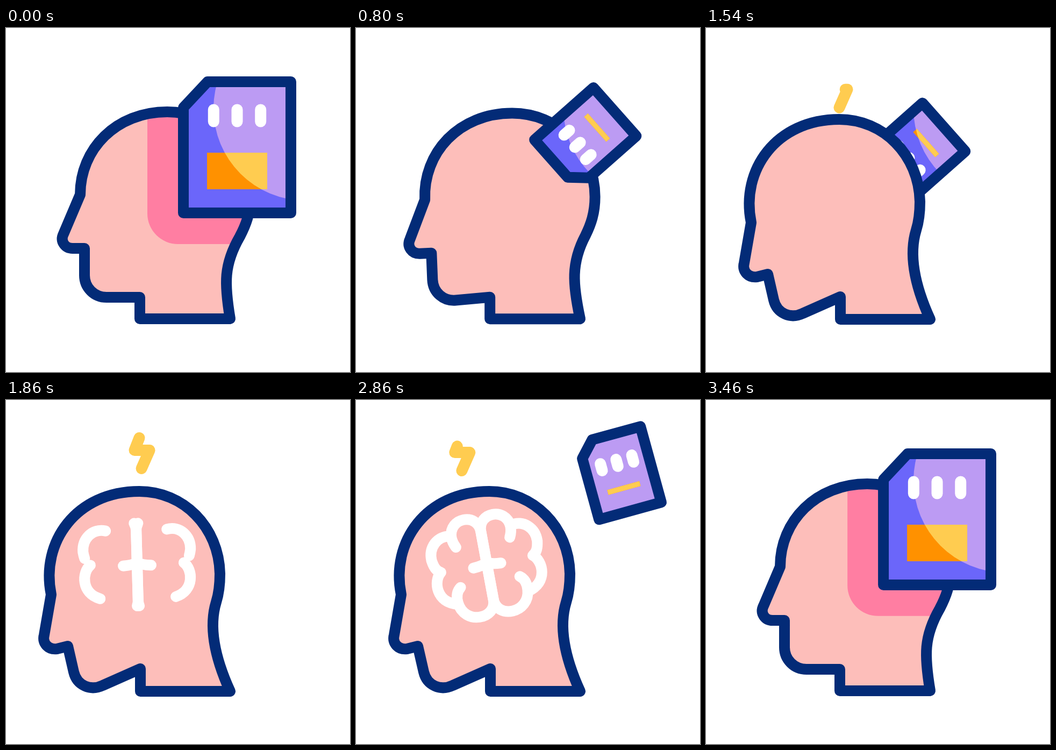
Write an HTML page with a canvas that moves like this. It is 640 px wide and 640 px high and loops after 3.6 s.

```html
<!DOCTYPE html>
<html lang="en">
<head>
<meta charset="utf-8">
<title>Memory card</title>
<style>
html, body { margin: 0; width: 100%; height: 100%; overflow: hidden; background: #fff; }
canvas { display: block; width: 640px; height: 640px; }
</style>
</head>
<body>
<canvas id="stage" width="640" height="640"></canvas>
<script>
const ctx = document.getElementById('stage').getContext('2d');
const LOOP = 3600;
const NAVY = '#032b77', SKIN = '#fdbeba', PINK = '#ff7ea2', BLUE = '#6b66fa',
      LILAC = '#bc9bf3', ORANGE = '#ff9100', YELLOW = '#ffcc50', WHITE = '#fff';

const mix = (a, b, p) => a + (b - a) * p;
const mixPt = (a, b, p) => [mix(a[0], b[0], p), mix(a[1], b[1], p)];
const ease = (t, from, to) => {
  const u = Math.min(1, Math.max(0, (t - from) / (to - from)));
  return u * u * (3 - 2 * u);
};

// Head outline: upright and bowed; letters tell how the points are used.
const HEAD_OPS = 'MLLLCLLCLCCCC';
const UPRIGHT = [
  417, 541, 249, 541, 249, 501, 187, 501, 164, 501, 146, 483, 146, 460,
  146, 410, 124, 410, 110, 410, 100, 397, 107, 383, 138, 310,
  138, 225, 205, 156, 300, 156, 386, 156, 455, 224, 455, 312,
  455, 345, 446, 367, 435, 388, 405, 440, 406, 475, 417, 541];
const BOWED = [
  417, 542, 250, 542, 250, 500, 180, 531, 157, 542, 132, 531, 126, 506,
  115, 458, 95, 463, 79, 465, 67, 453, 71, 437, 84, 362,
  64, 265, 130, 170, 248, 170, 330, 170, 396, 236, 398, 323,
  398, 343, 396, 360, 391, 376, 376, 425, 391, 485, 417, 542];

function headPath(p) {
  const path = new Path2D();
  let i = 0;
  const next = n => {
    const part = [];
    while (n--) { part.push(mix(UPRIGHT[i], BOWED[i], p)); i++; }
    return part;
  };
  for (const op of HEAD_OPS) {
    if (op === 'M') path.moveTo(...next(2));
    else if (op === 'L') path.lineTo(...next(2));
    else path.bezierCurveTo(...next(6));
  }
  path.closePath();
  return path;
}

const halfBrain = new Path2D(
  'M0 0V-64C0 -101 54 -101 56 -64C56 -56 54 -50 51 -44' +
  'M57 -66C82 -72 101 -52 100 -28C98 -14 95 -8 87 -3' +
  'M87 -3C104 10 106 52 66 61' +
  'M0 -4V64C0 102 62 102 66 58C67 45 63 36 56 31' +
  'M0 -6Q8 -1 26 0');

const glow = new Path2D();
glow.arc(557, 150, 171, 0, Math.PI * 2);

function polygon(points) {
  const path = new Path2D();
  points.forEach(p => path.lineTo(...p));
  path.closePath();
  return path;
}

function stroke(path, color, width) {
  ctx.strokeStyle = color;
  ctx.lineWidth = width;
  ctx.stroke(path);
}

function fill(path, color) {
  ctx.fillStyle = color;
  ctx.fill(path);
}

function within(path, draw) {
  ctx.save();
  ctx.clip(path);
  draw();
  ctx.restore();
}

function cardState(t) {
  let center, deg, size, label, shade;
  if (t < 2100) {
    const lifted = mixPt([430, 222], [410, 214.5], ease(t, 220, 620));
    const away = mixPt(lifted, [503, 159], ease(t, 640, 1235));
    center = mixPt(away, [250, 321.5], ease(t, 1350, 1756));
    deg = -131.5 * ease(t, 220, 778);
    size = 1 - 0.4 * ease(t, 220, 670);
    label = ease(t, 220, 630);
    shade = 1 - ease(t, 420, 820);
  } else {
    const back = ease(t, 2886, 3470);
    const out = mixPt([250, 321.5], [493, 134], ease(t, 2450, 2886));
    center = mixPt(out, [430, 222], back);
    deg = -15.4 * (1 - back);
    size = 0.6 + 0.4 * back;
    label = 1 - back;
    shade = back;
  }
  const a = deg * Math.PI / 180, cos = Math.cos(a), sin = Math.sin(a);
  const at = (x, y) => [center[0] + x * cos - y * sin, center[1] + x * sin + y * cos];
  const scaled = (x, y) => at(x * size, y * size);
  return { at, scaled, size, label, shade };
}

function drawCard({ at, scaled, size, label }) {
  const body = polygon([
    scaled(-55, -122), scaled(100, -122), scaled(100, 122), scaled(-100, 122), scaled(-100, -74)]);
  const w = mix(56, 31, label), top = mix(10, 24.3, label), bottom = mix(78, 33.7, label);
  const tag = polygon([at(-w, top), at(w, top), at(w, bottom), at(-w, bottom)]);
  fill(body, BLUE);
  within(body, () => fill(glow, LILAC));
  fill(tag, ORANGE);
  within(glow, () => fill(tag, YELLOW));

  const shrink = (1 - size) / 0.4;
  const gap = mix(43.7, 30.3, shrink), y = mix(-59, -19.5, shrink), half = 11 * size;
  for (const n of [-1, 0, 1]) {
    const pin = new Path2D();
    pin.moveTo(...at(n * gap, y - half));
    pin.lineTo(...at(n * gap, y + half));
    stroke(pin, WHITE, 21);
  }
  stroke(body, NAVY, 20);
}

function drawShade({ scaled, size, shade: k }) {
  const left = -100 - 67 * k + (1 - size) * 28 * k, low = 122 + 58 * k;
  const path = new Path2D();
  path.moveTo(...scaled(-55 - 22 * k, -122 - 77 * k));
  path.lineTo(...scaled(100 + 60 * k, -122 - 77 * k));
  path.lineTo(...scaled(100 + 60 * k, low));
  path.arcTo(...scaled(left, low), ...scaled(left, -74), 57 * k * size);
  path.lineTo(...scaled(left, -74 - 13 * k));
  path.closePath();
  fill(path, PINK);
}

function drawBrain(t) {
  const shown = ease(t, 1700, 2080) * (1 - ease(t, 2860, 3100));
  if (shown < 0.01) return;
  const deg = mix(-15 * ease(t, 1760, 2260), -10.5, ease(t, 2300, 2860));
  ctx.save();
  ctx.translate(244, 308);
  ctx.rotate(deg * Math.PI / 180);
  if (shown < 1) ctx.setLineDash([205 * shown, 999]);
  stroke(halfBrain, WHITE, 20);
  ctx.scale(-1, 1);
  stroke(halfBrain, WHITE, 20);
  ctx.restore();
}

function drawBolt(t) {
  const shown = ease(t, 1400, 1700) * (1 - ease(t, 2800, 3060));
  if (shown < 0.01) return;
  const deg = mix(mix(2.9, 21.2, ease(t, 1800, 2260)), -12.3, ease(t, 2300, 2860));
  const a = deg * Math.PI / 180;
  const r = mix(177, 198, ease(t, 1540, 1800));
  ctx.save();
  ctx.translate(239 + r * Math.sin(a), 325 - r * Math.cos(a));
  if (shown < 1) ctx.setLineDash([90 * shown, 999]);
  stroke(new Path2D('M0 0L15 -34H-13L-4 -57'), YELLOW, 21);
  ctx.restore();
}

function draw(t) {
  ctx.fillStyle = WHITE;
  ctx.fillRect(0, 0, 640, 640);
  ctx.lineCap = ctx.lineJoin = 'round';
  const card = cardState(t);
  const head = headPath(ease(t, 640, 1230) * (1 - ease(t, 2886, 3470)));
  const behind = t > 1100 && t < 2890;

  if (behind) drawCard(card);
  fill(head, SKIN);
  if (!behind && card.shade > 0) within(head, () => drawShade(card));
  drawBrain(t);
  stroke(head, NAVY, 20);
  drawBolt(t);
  if (!behind) drawCard(card);
}

const start = performance.now();
function tick() {
  draw((performance.now() - start) % LOOP);
  requestAnimationFrame(tick);
}
tick();
</script>
</body>
</html>
```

* * *

Copy all lines above where "glow" is present.

## Problem solution
const glow = new Path2D();
glow.arc(557, 150, 171, 0, Math.PI * 2);
  within(body, () => fill(glow, LILAC));
  within(glow, () => fill(tag, YELLOW));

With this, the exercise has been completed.